As most parents know, it’s typically much more efficient to do your shopping without your kids in tow. The reality, of course, is that there will be times when you have to go to stores with your children. Although this isn’t necessarily horribly convenient, it does provide a great opportunity to teach your child a great finance lesson—the benefits of creating a shopping list.
Focus and Budgeting
In general, when you go into a store without any kind of plan, kids respond mainly to whatever is around them. If you haven’t set clear rules for what will and will not be purchased, they see no problem with asking for Item A, B, C and right on through to Y, based on which one comes into their line of sight and captures their attention. One of the biggest benefits of having your child make a shopping list with you is that, when you get to the store, you can maintain some degree of focus. Instead of randomly looking at everything, the list gives your child something specific to seek out. If he asks for something outside of what is on the list, you can use the list as an “excuse” for refusing to buy, saying something like, “Well, let’s check the list. I don’t see that on here. If you’d really like that, we might be able to put it on our list for next time, or we can figure out how you can save for it.” With your child more focused on buying only what’s listed, he’ll encounter another benefit—the ability to stay within his budget.
Recall and Trip Efficiency
In addition to helping your child keep focus, a list is a great memory tool. It can ensure he gets everything he came to the store for. That, in turn, means your child won’t ask you to run back to the store for a forgotten item, saving time and transportation costs.
Foresight and Planning
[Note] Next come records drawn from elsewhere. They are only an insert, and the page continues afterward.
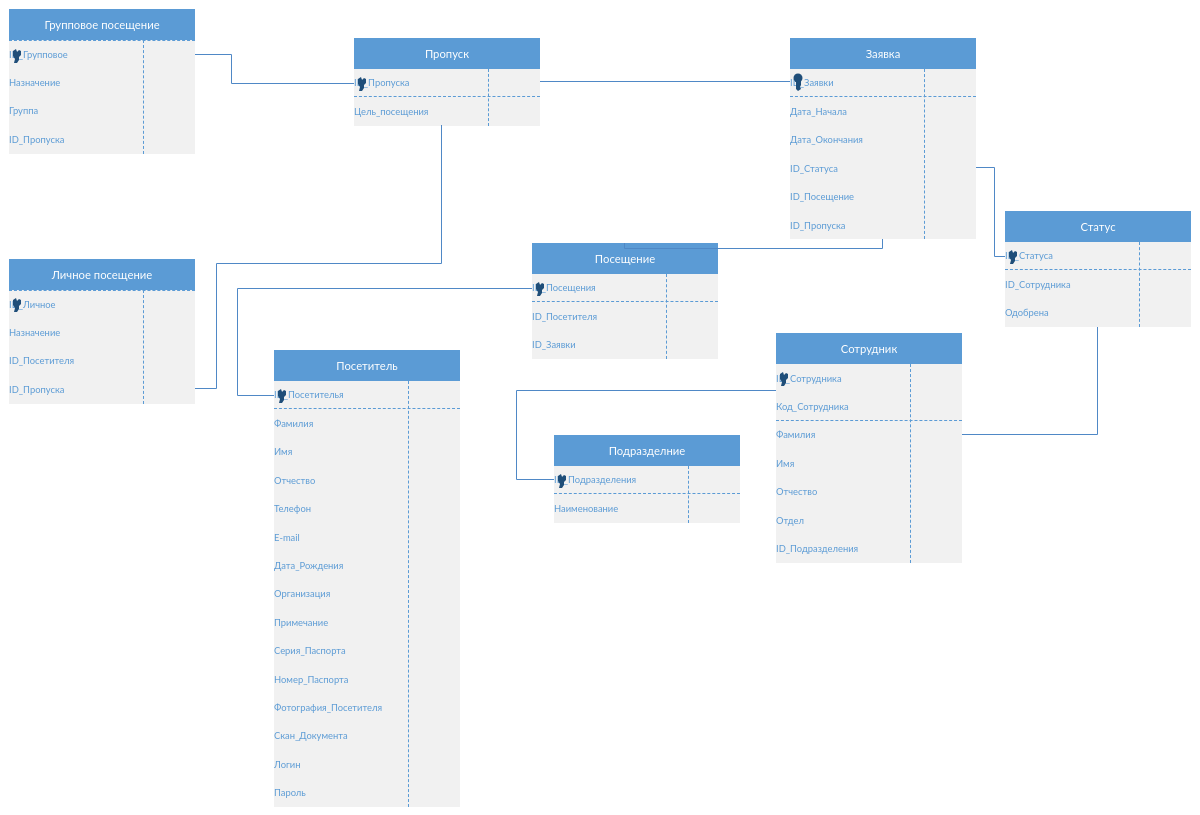
<!DOCTYPE html>
<html lang="ru">
<head>
<meta charset="utf-8">
<title>Схема базы данных пропусков</title>
<style>
:root {
  --header: #5b9bd5;
  --text: #5b9bd5;
  --panel: #f1f1f1;
  --link: #4f88c6;
  --key: #1f4e79;
}
* { box-sizing: border-box; margin: 0; padding: 0; }
html, body { width: 1200px; height: 815px; overflow: hidden; background: #fff; }
.diagram {
  position: relative;
  width: 1200px;
  height: 815px;
  font-family: Lato, "Open Sans", sans-serif;
}
.entity {
  position: absolute;
  left: var(--x);
  top: var(--y);
  width: 186px;
  background: var(--panel);
}
.entity h2 {
  height: 31px;
  line-height: 31px;
  background: var(--header);
  color: #fff;
  font-size: 11.3px;
  font-weight: 400;
  text-align: center;
}
.fields { position: relative; list-style: none; }
.fields::before {
  content: "";
  position: absolute;
  left: 134px;
  top: 0;
  bottom: 0;
  border-left: 1px dashed var(--header);
}
.fields li {
  display: flex;
  align-items: center;
  height: 28.4px;
  color: var(--text);
  font-size: 9.4px;
  white-space: nowrap;
}
.fields .divider { border-bottom: 1px dashed var(--header); }
.fields .ruled { border-top: 1px dashed var(--header); }
.overlay { position: absolute; left: 0; top: 0; }
.links { fill: none; stroke: var(--link); stroke-width: 1; }
.keys { fill: var(--key); }
</style>
</head>
<body>
<main class="diagram">

  <section class="entity" style="--x:9px;--y:9px">
    <h2>Групповое посещение</h2>
    <ul class="fields">
      <li class="ruled">ID_Групповое</li>
      <li>Назначение</li>
      <li>Группа</li>
      <li>ID_Пропуска</li>
    </ul>
  </section>

  <section class="entity" style="--x:354px;--y:38px">
    <h2>Пропуск</h2>
    <ul class="fields">
      <li class="divider">ID_Пропуска</li>
      <li>Цель_посещения</li>
    </ul>
  </section>

  <section class="entity" style="--x:790px;--y:38px">
    <h2>Заявка</h2>
    <ul class="fields">
      <li class="divider">ID_Заявки</li>
      <li>Дата_Начала</li>
      <li>Дата_Окончания</li>
      <li>ID_Статуса</li>
      <li>ID_Посещение</li>
      <li>ID_Пропуска</li>
    </ul>
  </section>

  <section class="entity" style="--x:1005px;--y:211px">
    <h2>Статус</h2>
    <ul class="fields">
      <li class="divider">ID_Статуса</li>
      <li>ID_Сотрудника</li>
      <li>Одобрена</li>
    </ul>
  </section>

  <section class="entity" style="--x:9px;--y:259px">
    <h2>Личное посещение</h2>
    <ul class="fields">
      <li class="ruled">ID_Личное</li>
      <li>Назначение</li>
      <li>ID_Посетителя</li>
      <li>ID_Пропуска</li>
    </ul>
  </section>

  <section class="entity" style="--x:532px;--y:243px">
    <h2>Посещение</h2>
    <ul class="fields">
      <li class="divider">ID_Посещения</li>
      <li>ID_Посетителя</li>
      <li>ID_Заявки</li>
    </ul>
  </section>

  <section class="entity" style="--x:274px;--y:350px">
    <h2>Посетитель</h2>
    <ul class="fields">
      <li class="divider">ID_Посетителья</li>
      <li>Фамилия</li>
      <li>Имя</li>
      <li>Отчество</li>
      <li>Телефон</li>
      <li>E-mail</li>
      <li>Дата_Рождения</li>
      <li>Организация</li>
      <li>Примечание</li>
      <li>Серия_Паспорта</li>
      <li>Номер_Паспорта</li>
      <li>Фотография_Посетителя</li>
      <li>Скан_Документа</li>
      <li>Логин</li>
      <li>Пароль</li>
    </ul>
  </section>

  <section class="entity" style="--x:776px;--y:333px">
    <h2>Сотрудник</h2>
    <ul class="fields">
      <li>ID_Сотрудника</li>
      <li class="divider">Код_Сотрудника</li>
      <li>Фамилия</li>
      <li>Имя</li>
      <li>Отчество</li>
      <li>Отдел</li>
      <li>ID_Подразделения</li>
    </ul>
  </section>

  <section class="entity" style="--x:554px;--y:435px">
    <h2>Подразделние</h2>
    <ul class="fields">
      <li class="divider">ID_Подразделения</li>
      <li>Наименование</li>
    </ul>
  </section>

  <svg class="overlay" width="1200" height="815" viewBox="0 0 1200 815" aria-hidden="true">
    <defs>
      <g id="key">
        <path d="M4 -4L7 -6L8 -3L10 -5L12 -4L12 0L10 2L10 5L8 8L5 8L6 4L4 1Z"/>
      </g>
    </defs>
    <g class="links">
      <polyline points="195,54.5 231.5,54.5 231.5,83.5 354,83.5"/>
      <polyline points="540,81.5 790,81.5"/>
      <polyline points="441.5,125 441.5,263.5 216.5,263.5 216.5,388.5 195,388.5"/>
      <polyline points="882.5,239 882.5,248.5 624.5,248.5 624.5,243"/>
      <polyline points="976,167.5 994.5,167.5 994.5,256.5 1005,256.5"/>
      <polyline points="962,434.5 1097.5,434.5 1097.5,327"/>
      <polyline points="776,390.5 516.5,390.5 516.5,479.5 554,479.5"/>
      <polyline points="532,288.5 237.5,288.5 237.5,395.5 274,395.5"/>
    </g>
    <g class="keys">
      <use href="#key" x="9" y="55"/>
      <use href="#key" x="354" y="83"/>
      <use href="#key" x="9" y="304"/>
      <use href="#key" x="532" y="288"/>
      <use href="#key" x="274" y="395"/>
      <use href="#key" x="1005" y="256"/>
      <use href="#key" x="776" y="378"/>
      <use href="#key" x="554" y="480"/>
      <circle cx="798" cy="78" r="4.5"/>
      <path d="M796 81H801V85L800 87L801 89L798 91L796 89Z"/>
    </g>
  </svg>
</main>
</body>
</html>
Having your child make a list before you go out is also beneficial in that it teaches him to think ahead about his purchases. The ability to do this is critical for doing things like comparison shopping, couponing, and saving toward specific goals. It can also teach your child that there is a purpose behind buying that extends beyond feeling good in the moment—he has to look at how the item to be purchased will benefit him. This gets into the more advanced concept of opportunity cost.
When your child makes a list, he can take the time to think about whether he already has items that will serve his needs. If he wants to make some cookies, for instance, he can look in the cupboard and fridge and make a list of only the ingredients you don’t already have stocked. This eliminates waste, as he won’t overbuy items that might spoil, get lost, or get broken.
Additional Advantages and Uses
Don’t think that lists help just financial literacy. They can help with reading and penmanship, as well. Your child even can use his shopping lists to work on skills like alphabetizing or categorizing items into groups. For math, you can have him count the items on the list, or you can have him write down actual or estimated costs for each item and tally them up. For social studies and economics, talk about where items come from, how they are made, and what might influence their costs.